Stored dataset items
[Start of Attachment]

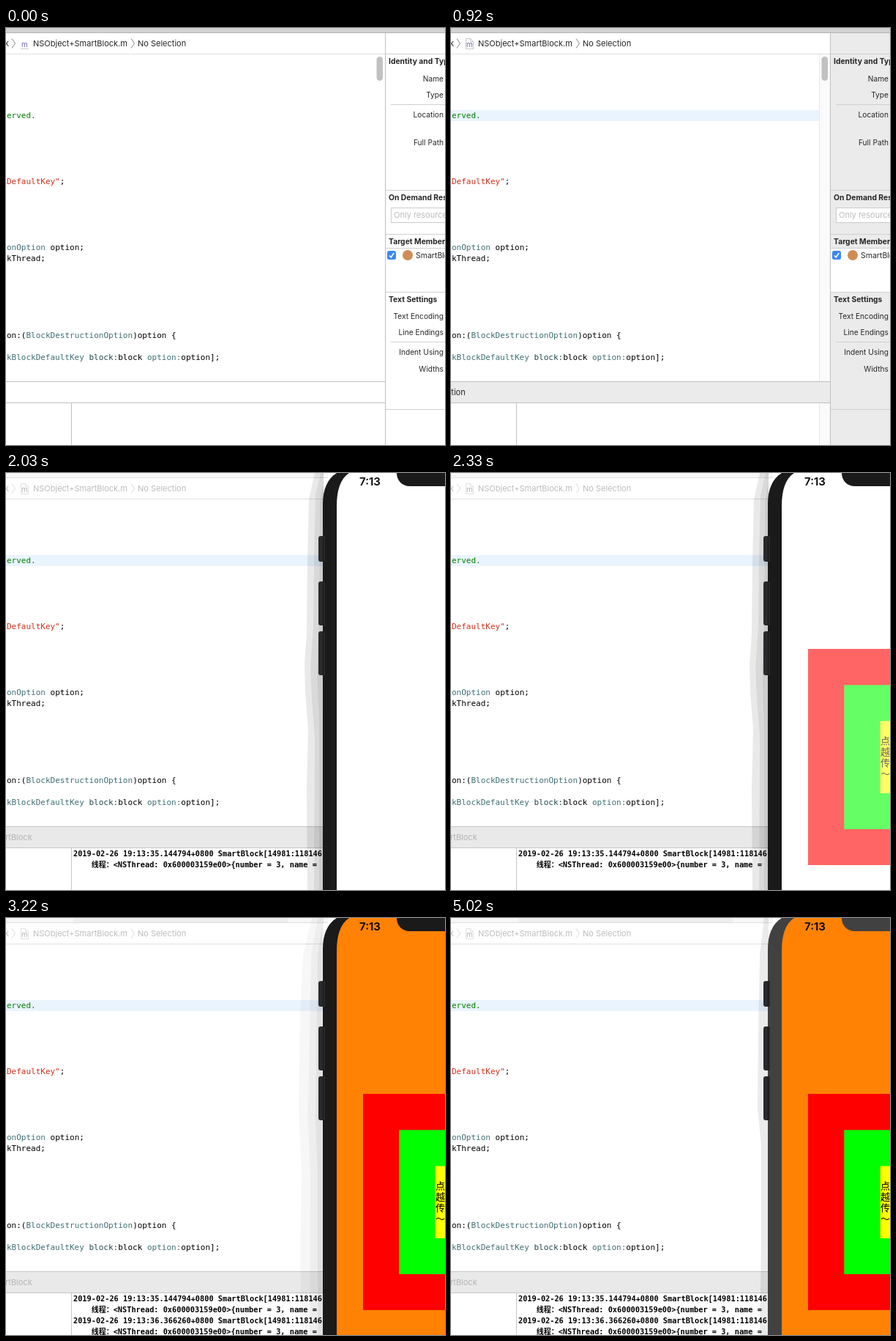
These frames come from a looping animation (600 by 569 pixels, 5120 ms). An HTML page:

```html
<!DOCTYPE html>
<html lang="zh-CN">
<head>
<meta charset="utf-8">
<title>Block demo</title>
<style>
  html, body { margin: 0; width: 100%; height: 100%; overflow: hidden; background: #fff; }
  svg { display: block; width: 600px; height: 569px; }
  text { font: 11px Inter, sans-serif; fill: #262626; white-space: pre; }
  .code text { font: 11px "DejaVu Sans Mono", monospace; fill: #000; }
  .code .type { fill: #3f6e74; }
  .code .call { fill: #26474b; }
  .code .comment { fill: #008000; }
  .code .string { fill: #d12f1b; }
  .console text { font: bold 10.27px "DejaVu Sans Mono", monospace; fill: #000; }
  .console .cjk { font: bold 10px "Noto Sans CJK SC", "Noto Sans CJK", sans-serif; }
  .head text { font-size: 10.35px; font-weight: 700; }
  .label text { font-size: 10.2px; text-anchor: end; }
  .title text { font: 13px "Noto Sans CJK SC", "Noto Sans CJK", sans-serif; fill: #000; }
  .clock { font-size: 15px; font-weight: 600; fill: #000; }
  .dim text { fill: #b4b4b4; }

  /* Hard cuts on one shared 5.12 s clock */
  .cut { animation: 5.12s step-end infinite; }
  .front { animation-name: front; }
  .lit { animation-name: lit; }
  .focus { animation-name: focus; }
  .sim { animation-name: sim; }
  .log1 { animation-name: log1; }
  .squares { animation-name: squares; }
  .log2 { animation-name: log2; }
  .shade1 { animation-name: shade1; }
  .shade2 { animation-name: shade2; }
  .shade3 { animation-name: shade3; }
  .body { animation-name: body; }
  .screen { animation-name: screen; }
  @keyframes front { 0% { opacity: 1 } 20.8984%, to { opacity: 0 } }
  @keyframes lit { 0% { opacity: 0 } 11.7188%, to { opacity: 1 } }
  @keyframes focus { 0% { opacity: 0 } 11.7188%, to { opacity: 1 } }
  @keyframes sim { 0% { opacity: 0 } 20.8984%, to { opacity: 1 } }
  @keyframes log1 { 0% { opacity: 0 } 39.6484%, to { opacity: 1 } }
  @keyframes squares { 0% { opacity: 0 } 45.5078% { opacity: .6 } 48.4375%, to { opacity: 1 } }
  @keyframes log2 { 0% { opacity: 0 } 62.8906%, to { opacity: 1 } }
  @keyframes shade1 { 0% { opacity: 1 } 62.8906%, to { opacity: 0 } }
  @keyframes shade2 { 0% { opacity: 0 } 62.8906% { opacity: 1 } 98.0469%, to { opacity: 0 } }
  @keyframes shade3 { 0% { opacity: 0 } 98.0469%, to { opacity: 1 } }
  @keyframes body { 0% { fill: #1a1a1a } 98.0469%, to { fill: #414141 } }
  @keyframes screen { 0% { fill: #fff } 62.8906%, to { fill: #ff8205 } }
</style>
</head>
<body>
<svg viewBox="0 0 600 569">
  <defs>
    <g id="path-bar">
      <path d="M8 14.500l4.500 6.500l-4.500 6.500M171 14.500l4.500 6.500l-4.500 6.500" fill="none" stroke="#858585"/>
      <text x="-2" y="25">k</text>
      <text x="37" y="25">NSObject+SmartBlock.m</text>
      <text x="180" y="25">No Selection</text>
    </g>
    <g id="file-icon">
      <path d="M20.500 14.500h6l4 4v10h-10z" fill="#fff" stroke="#c6c6c6"/>
      <path d="M26.500 14.500v4h4" fill="none" stroke="#c6c6c6"/>
    </g>
  </defs>

  <rect width="600" height="569" fill="#fff"/>
  <rect class="cut focus" y="112" width="503" height="15" fill="#eaf4ff"/>

  <g class="code">
    <text class="comment" x="-5.700" y="123">served.</text>
    <text x="-5.700" y="213"><tspan class="string">kDefaultKey"</tspan>;</text>
    <text x="-5.700" y="303"><tspan class="type">ionOption</tspan> option;</text>
    <text x="-5.700" y="318">ckThread;</text>
    <text x="-5.700" y="423">ion:(<tspan class="type">BlockDestructionOption</tspan>)option {</text>
    <text x="0.900" y="453"><tspan class="type">kBlockDefaultKey</tspan> <tspan class="call">block:</tspan>block <tspan class="type">option:</tspan>option];</text>
  </g>

  <g class="cut front">
    <rect width="600" height="6" fill="#d2d2d2"/>
    <rect y="6" width="600" height="1" fill="#b4b4b4"/>
    <rect x="519" y="7" width="81" height="562" fill="#fff"/>
    <g class="cut lit">
      <rect x="503" y="36" width="15" height="533" fill="#fafafa"/>
      <path d="M503.500 36V569" stroke="#e8e8e8"/>
      <path d="M519 7h81v294h-81zM519 360h81v209h-81zM0 483h518v28H0z" fill="#ebebeb"/>
      <rect x="526" y="245" width="80" height="21" fill="#fff"/>
      <use href="#file-icon"/>
      <text x="-6" y="501">ction</text>
    </g>
    <path d="M0 35.500H518" stroke="#e0e0e0"/>
    <path d="M518.500 7V569M0 482.500H518M0 511.500H518M89.500 512V569" stroke="#c0c0c0"/>
    <path d="M519 35.500h81M526 104.500h74M519 221.500h81M519 281.500h81M519 300.500h81M519 360.500h81M526 428.500h74M519 520.500h81" stroke="#d0d0d0"/>
    <rect x="526.500" y="245.500" width="80" height="20" fill="none" stroke="#cbcbcb"/>
    <rect x="506.500" y="39" width="8.500" height="33" rx="4.200" fill="#c1c1c1"/>
    <use href="#path-bar"/>
    <text x="21" y="26" style="font-size:10px;fill:#7068b0">m</text>
    <path d="M20 28.500h11" stroke="#c9c9cf"/>
    <g class="head">
      <text x="523" y="49">Identity and Type</text>
      <text x="523" y="235">On Demand Resource Tags</text>
      <text x="523" y="295">Target Membership</text>
      <text x="523" y="374">Text Settings</text>
    </g>
    <g class="label">
      <text x="598" y="73">Name</text>
      <text x="598" y="95">Type</text>
      <text x="598" y="122">Location</text>
      <text x="598" y="160">Full Path</text>
      <text x="598" y="397">Text Encoding</text>
      <text x="598" y="419">Line Endings</text>
      <text x="598" y="446">Indent Using</text>
      <text x="598" y="469">Widths</text>
    </g>
    <text x="530" y="259" style="fill:#bcbcbc">Only resources</text>
    <rect x="521" y="304" width="12" height="12" rx="2.500" fill="#3b87f7"/>
    <path d="M524 310.500l2.200 2.500l4-6" fill="none" stroke="#fff" stroke-width="1.600"/>
    <circle cx="549" cy="310" r="7" fill="#cf8d55"/>
    <text x="560" y="314" style="font-size:10.500px">SmartBlock</text>
  </g>

  <g class="cut sim">
    <rect width="440" height="6" fill="#f6f6f6"/>
    <rect class="cut log2" x="92" width="293" height="6" fill="#eeeeee"/>
    <rect y="483" width="440" height="28" fill="#e9e9e9"/>
    <path d="M0 6.500H440M0 35.500H440" stroke="#e0e0e0"/>
    <path d="M0 482.500H440M0 511.500H440M89.500 512V569" stroke="#c6c6c6"/>
    <g class="dim">
      <use href="#path-bar" opacity=".3"/>
      <use href="#file-icon" opacity=".5"/>
      <text x="21" y="26" style="font-size:10px">m</text>
      <text x="-1" y="501">rtBlock</text>
    </g>

    <g class="console">
      <g class="cut log1">
        <text x="92" y="523">2019-02-26 19:13:35.144794+0800 SmartBlock[14981:118146</text>
        <text x="116.700" y="538"><tspan class="cjk">线程：</tspan>&lt;NSThread: 0x600003159e00>{number = 3, name = (</text>
      </g>
      <g class="cut log2">
        <text x="92" y="553">2019-02-26 19:13:36.366260+0800 SmartBlock[14981:118146</text>
        <text x="116.700" y="568"><tspan class="cjk">线程：</tspan>&lt;NSThread: 0x600003159e00>{number = 3, name = (</text>
      </g>
    </g>

    <g class="cut shade1">
      <path d="M422 0L414 36L412 120L411 220L408 260L409 300L413 350L411 430L412 569H434V0Z" fill-opacity=".085"/>
      <path d="M430 0L423 30L421 110L420 210L416 265L418 310L422 360L421 569H434V0Z" fill-opacity=".065"/>
      <path d="M434 10L429 40L428 200L425 270L428 340L428 569H434Z" fill-opacity=".06"/>
    </g>
    <g class="cut shade2">
      <path d="M418 0L406 50L402 130L400 260L404 350L402 460L404 569H434V0Z" fill-opacity=".03"/>
      <path d="M426 0L417 50L414 200L412 270L416 350L415 569H434V0Z" fill-opacity=".035"/>
      <path d="M432 10L426 50L424 200L423 280L426 350L426 569H434Z" fill-opacity=".05"/>
    </g>
    <g class="cut shade3">
      <path d="M428 0L422 50L420 160L419 260L424 310L424 440L422 569H434V0Z" fill-opacity=".08"/>
    </g>

    <path class="cut body" d="M433 569V42C433 23 439 8 452 0H600V569Z"/>
    <path class="cut screen" d="M452 569V46C452 23 457 8 469 0H534C534 10 541 18 552 18H600V569Z"/>
    <path d="M436 86h-6q-3 0-3 3v29q0 3 3 3h6zM436 148h-6q-3 0-3 3v54q0 3 3 3h6zM436 216h-6q-3 0-3 3v54q0 3 3 3h6z" fill="#292a2c"/>
    <path d="M433.500 86v35M433.500 148v60M433.500 216v60" stroke="#151515"/>
    <text class="clock" x="483" y="17">7:13</text>

    <g class="cut squares">
      <rect x="488" y="240" width="112" height="295" fill="#f00"/>
      <rect x="537.300" y="289.300" width="63" height="196.700" fill="#0f0"/>
      <rect x="586.600" y="338.500" width="14" height="98.500" fill="#ff0"/>
      <g class="title">
        <text x="587" y="370">点</text>
        <text x="587" y="385">越</text>
        <text x="587" y="400">传</text>
        <text x="587" y="415">～</text>
      </g>
    </g>
  </g>
</svg>
</body>
</html>
```
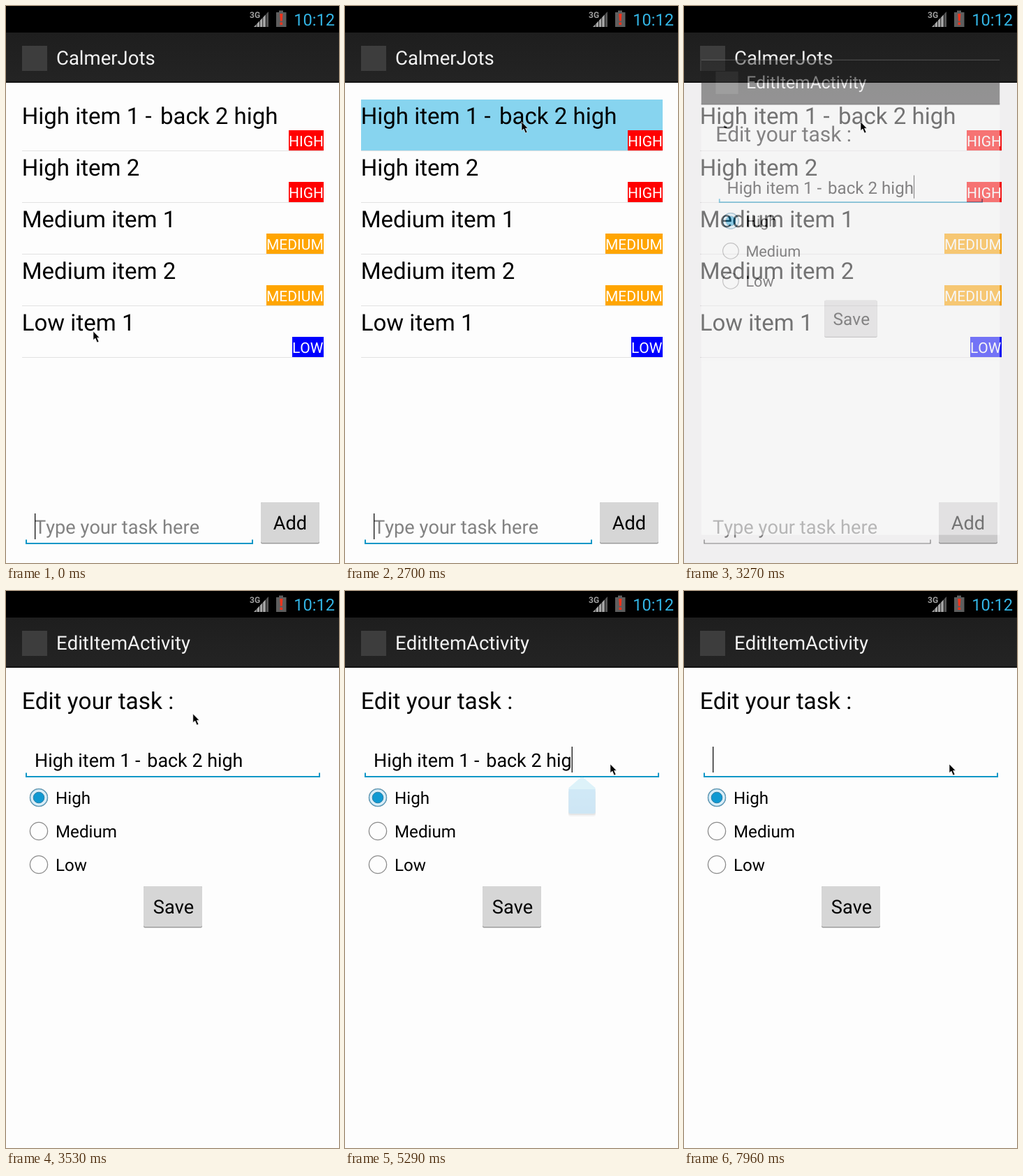
These frames come from a looping animation (477x798 px, 8 s). An HTML page:

```html
<!DOCTYPE html>
<html lang="en">
<head>
<meta charset="utf-8">
<title>Todo list</title>
<style>
  html, body { margin: 0; width: 100%; height: 100%; overflow: hidden; background: #fdfdfd; }
  svg { display: block; width: 477px; height: 798px; }
  text {
    font-family: Roboto, "Noto Sans", sans-serif; font-kerning: none;
    white-space: pre; text-rendering: geometricPrecision;
  }
  .large { font-size: 33.05px; }
  .heading { font-size: 33.4px; }
  .medium { font-size: 27.2px; }
  .label { font-size: 24.2px; }
  .tag { font-size: 21px; fill: #fff; }
  .title { font-size: 27.5px; fill: #f3f3f3; }
  .dash { letter-spacing: .12em; }
  .mid { text-anchor: middle; }
  .line { fill: none; stroke: #0f97c7; stroke-width: 2; }
  .caret { fill: #111; }
  .ring { fill: #fdfdfd; stroke: #8c8c8c; stroke-width: 1.3; }
  #field { font-size: 26.9px; }
  #edit { transform-origin: 238.5px 411px; }
</style>
</head>
<body>
<svg viewBox="0 0 477 798">
  <defs>
    <linearGradient id="barFill" x2="0" y2="1">
      <stop stop-color="#1e1e1e"/><stop offset="1" stop-color="#242424"/>
    </linearGradient>
    <linearGradient id="bodyFill" x2="0" y2="1">
      <stop stop-color="#2a9fdf"/><stop offset="1" stop-color="#1f90d6"/>
    </linearGradient>
    <clipPath id="wedge"><path d="M355 30L376 8V30Z"/></clipPath>
    <g id="bar">
      <rect y="38" width="477" height="72" fill="url(#barFill)"/>
      <rect y="108" width="477" height="2" fill="#131313"/>
      <rect x="23" y="57" width="36" height="36" fill="#3d3d3d"/>
    </g>
    <g id="button">
      <rect width="84" height="59.5" rx="2" fill="#9b9b9b"/>
      <rect width="84" height="58" rx="2" fill="#d6d6d6"/>
    </g>
  </defs>

  <g id="list">
    <rect width="477" height="798" fill="#fdfdfd"/>
    <rect id="press" x="23" y="134" width="432" height="73" fill="#87d4ef"/>
    <g id="rows"></g>
    <text class="medium" x="41" y="756" fill="#828282">Type your task here</text>
    <path id="listLine" class="line" d="M29 764.5V770H353V764.5"/>
    <rect id="listCaret" class="caret" x="41" y="727" width="1.3" height="37"/>
    <use href="#button" x="365" y="711"/>
    <text class="medium mid" x="407" y="750">Add</text>
    <rect id="dim" width="477" height="798" fill="#201020" opacity=".06"/>
    <use href="#bar"/>
    <text class="title" x="72" y="84">CalmerJots</text>
  </g>

  <g id="edit">
    <rect y="110" width="477" height="688" fill="#fdfdfd"/>
    <use href="#bar"/>
    <rect id="edge" y="38" width="477" height="1.2" fill="#8a8a8a"/>
    <text class="title" x="72" y="84">EditItemActivity</text>
    <text class="heading" x="22.7" y="169">Edit your task :</text>
    <text id="field" x="41" y="252"></text>
    <rect id="editCaret" class="caret" y="223" width="1.3" height="37"/>
    <path class="line" d="M29 260.5V266H449V260.5"/>
    <g id="radios"></g>
    <use href="#button" x="197" y="423"/>
    <text class="medium mid" x="240" y="462">Save</text>
    <g id="handle">
      <rect x="320" y="286" width="39" height="37" rx="3" fill="#000" opacity=".18"/>
      <rect x="320" y="286" width="39" height="35" rx="3" fill="#000" opacity=".3"/>
      <path d="M339.5 265.5L358.5 282V285H320.5V282Z" fill="#66cbee"/>
      <path d="M320.3 284H358.7V316Q358.7 319 355.7 319H323.3Q320.3 319 320.3 316Z" fill="url(#bodyFill)"/>
    </g>
  </g>

  <rect width="477" height="38"/>
  <text x="349" y="17" font-size="12" font-weight="700" fill="#a0a0a0">3G</text>
  <g id="signal" clip-path="url(#wedge)"></g>
  <path d="M391 6.5H397V9H401.5V30H387V9H391Z" fill="#5e5e5e"/>
  <path d="M392.2 11H396.4L395.7 21.5H392.9ZM392.5 23.5H396.1V27H392.5Z" fill="#f0331c"/>
  <text x="412.3" y="28" font-size="23.6" fill="#33b5e5">10:12</text>

  <path id="mouse" d="M0 0V12.5L3 10L5.5 16L8 15L5.5 9.3H9Z" stroke="#fff" stroke-width=".6"/>
</svg>

<script>
const $ = id => document.getElementById(id);
const LOOP = 8000;
const TASK = "High item 1 - back 2 high";
const markDash = s => s.replace("-", '<tspan class="dash">-</tspan>');

const tags = {
  HIGH: ["#f00", 405],
  MEDIUM: ["#ffa500", 373],
  LOW: ["#00f", 410]
};
const items = [
  [TASK, "HIGH"], ["High item 2", "HIGH"],
  ["Medium item 1", "MEDIUM"], ["Medium item 2", "MEDIUM"],
  ["Low item 1", "LOW"]
];

$("rows").innerHTML = items.map(([name, tag], i) => {
  const [color, x] = tags[tag];
  return `<g transform="translate(0 ${74 * i})">
    <text class="large" x="22.7" y="169">${markDash(name)}</text>
    <rect x="${x}" y="178" width="${455 - x}" height="29" fill="${color}"/>
    <text class="tag" x="${x}" y="201">${tag}</text>
    <rect x="23" y="207" width="432" height="1" fill="#e2e2e2"/></g>`;
}).join("");

$("radios").innerHTML = ["High", "Medium", "Low"].map((name, i) => {
  const y = 296 + 48 * i;
  const dot = i ? "" :
    `<circle cx="47" cy="${y}" r="12.4" fill="#d9edf7" stroke="#5a9cbd" stroke-width="1.3"/>
     <circle cx="47" cy="${y}" r="7.8" fill="#0f99d2" stroke="#2b7fa6"/>`;
  return `<circle class="ring" cx="47" cy="${y}" r="12.6"/>${dot}
    <text class="label" x="71" y="${y + 9}">${name}</text>`;
}).join("");

$("signal").innerHTML = [0, 1, 2, 3, 4].map(i =>
  `<rect x="${355 + 4.4 * i}" y="8" width="3.6" height="22" fill="${i < 4 ? "#a8a8a8" : "#555"}"/>`
).join("");

// time, x, y of the pointer tip
const path = [
  [0, 125, 466], [20, 125, 466], [820, 216, 176], [1000, 296, 156],
  [1210, 291, 163], [1640, 245, 166], [1680, 253, 166], [3450, 253, 166],
  [4100, 372, 246], [4430, 372, 246], [4550, 380, 248], [LOOP, 380, 248]
];

// time, scale, opacity of the opening screen
const opening = [
  [3100, .85, .1], [3270, .896, .45], [3450, .96, .8],
  [3490, .985, .93], [3530, 1, 1]
];

const slowDeletes = [6570, 6720, 6910, 7030, 7200, 7350, 7530, 7660, 7830, 7960];

const clamp = v => Math.max(0, Math.min(1, v));
const ramp = (t, from, to) => clamp((t - from) / (to - from));
const blinkOn = (t, start) => Math.floor((t - start) / 500) % 2 === 0;
const show = (id, on) => $(id).style.visibility = on ? "visible" : "hidden";

function pointer(t) {
  const i = path.findIndex(k => k[0] > t);
  const [a, b] = [path[i - 1], path[i]];
  const u = ramp(t, a[0], b[0]);
  return [1, 2].map(n => a[n] + (b[n] - a[n]) * u);
}

function charsLeft(t) {
  if (t < 5180) return TASK.length;
  if (t < 5660) return TASK.length - 1;
  const fast = Math.max(10, 23 - Math.floor((t - 5660) / 55));
  return fast - slowDeletes.filter(d => t >= d).length;
}

function draw(t) {
  const [x, y] = pointer(t);
  $("mouse").setAttribute("transform", `translate(${x} ${y})`);

  const focused = t < 2840;
  show("press", t >= 2540 && focused);
  show("listCaret", t < 20 || (focused && !blinkOn(t, 20)));
  $("listLine").style.stroke = focused ? "#0f97c7" : "#858585";
  $("listLine").style.strokeWidth = focused ? 2 : 1.2;
  show("dim", t >= 3270);

  const stage = opening.filter(k => t >= k[0]).pop();
  const [, scale, alpha] = stage || [0, 1, 0];
  $("edit").style.transform = `scale(${scale})`;
  $("edit").style.opacity = alpha;
  $("list").style.display = alpha < 1 ? "" : "none";
  show("edge", alpha < 1);

  const field = $("field");
  const typed = TASK.slice(0, charsLeft(t));
  field.innerHTML = markDash(typed);
  $("editCaret").setAttribute("x", 41 + (typed ? field.getComputedTextLength() : 0));
  show("editCaret", t >= 5180 || (t >= 2800 && blinkOn(t, 2800)));
  $("handle").style.opacity = ramp(t, 4310, 4400) * (1 - ramp(t, 5180, 5320));
}

const start = performance.now();
function tick() {
  draw((performance.now() - start) % LOOP);
  requestAnimationFrame(tick);
}
draw(0);
requestAnimationFrame(tick);
</script>
</body>
</html>
```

[End of Attachment]

In the records above, locate each line with the word "label". Copy all such lines.

▸ **RESPONSE TO THE EXERCISE**
  .label text { font-size: 10.2px; text-anchor: end; }
    <g class="label">
  .label { font-size: 24.2px; }
    <text class="label" x="71" y="${y + 9}">${name}</text>`;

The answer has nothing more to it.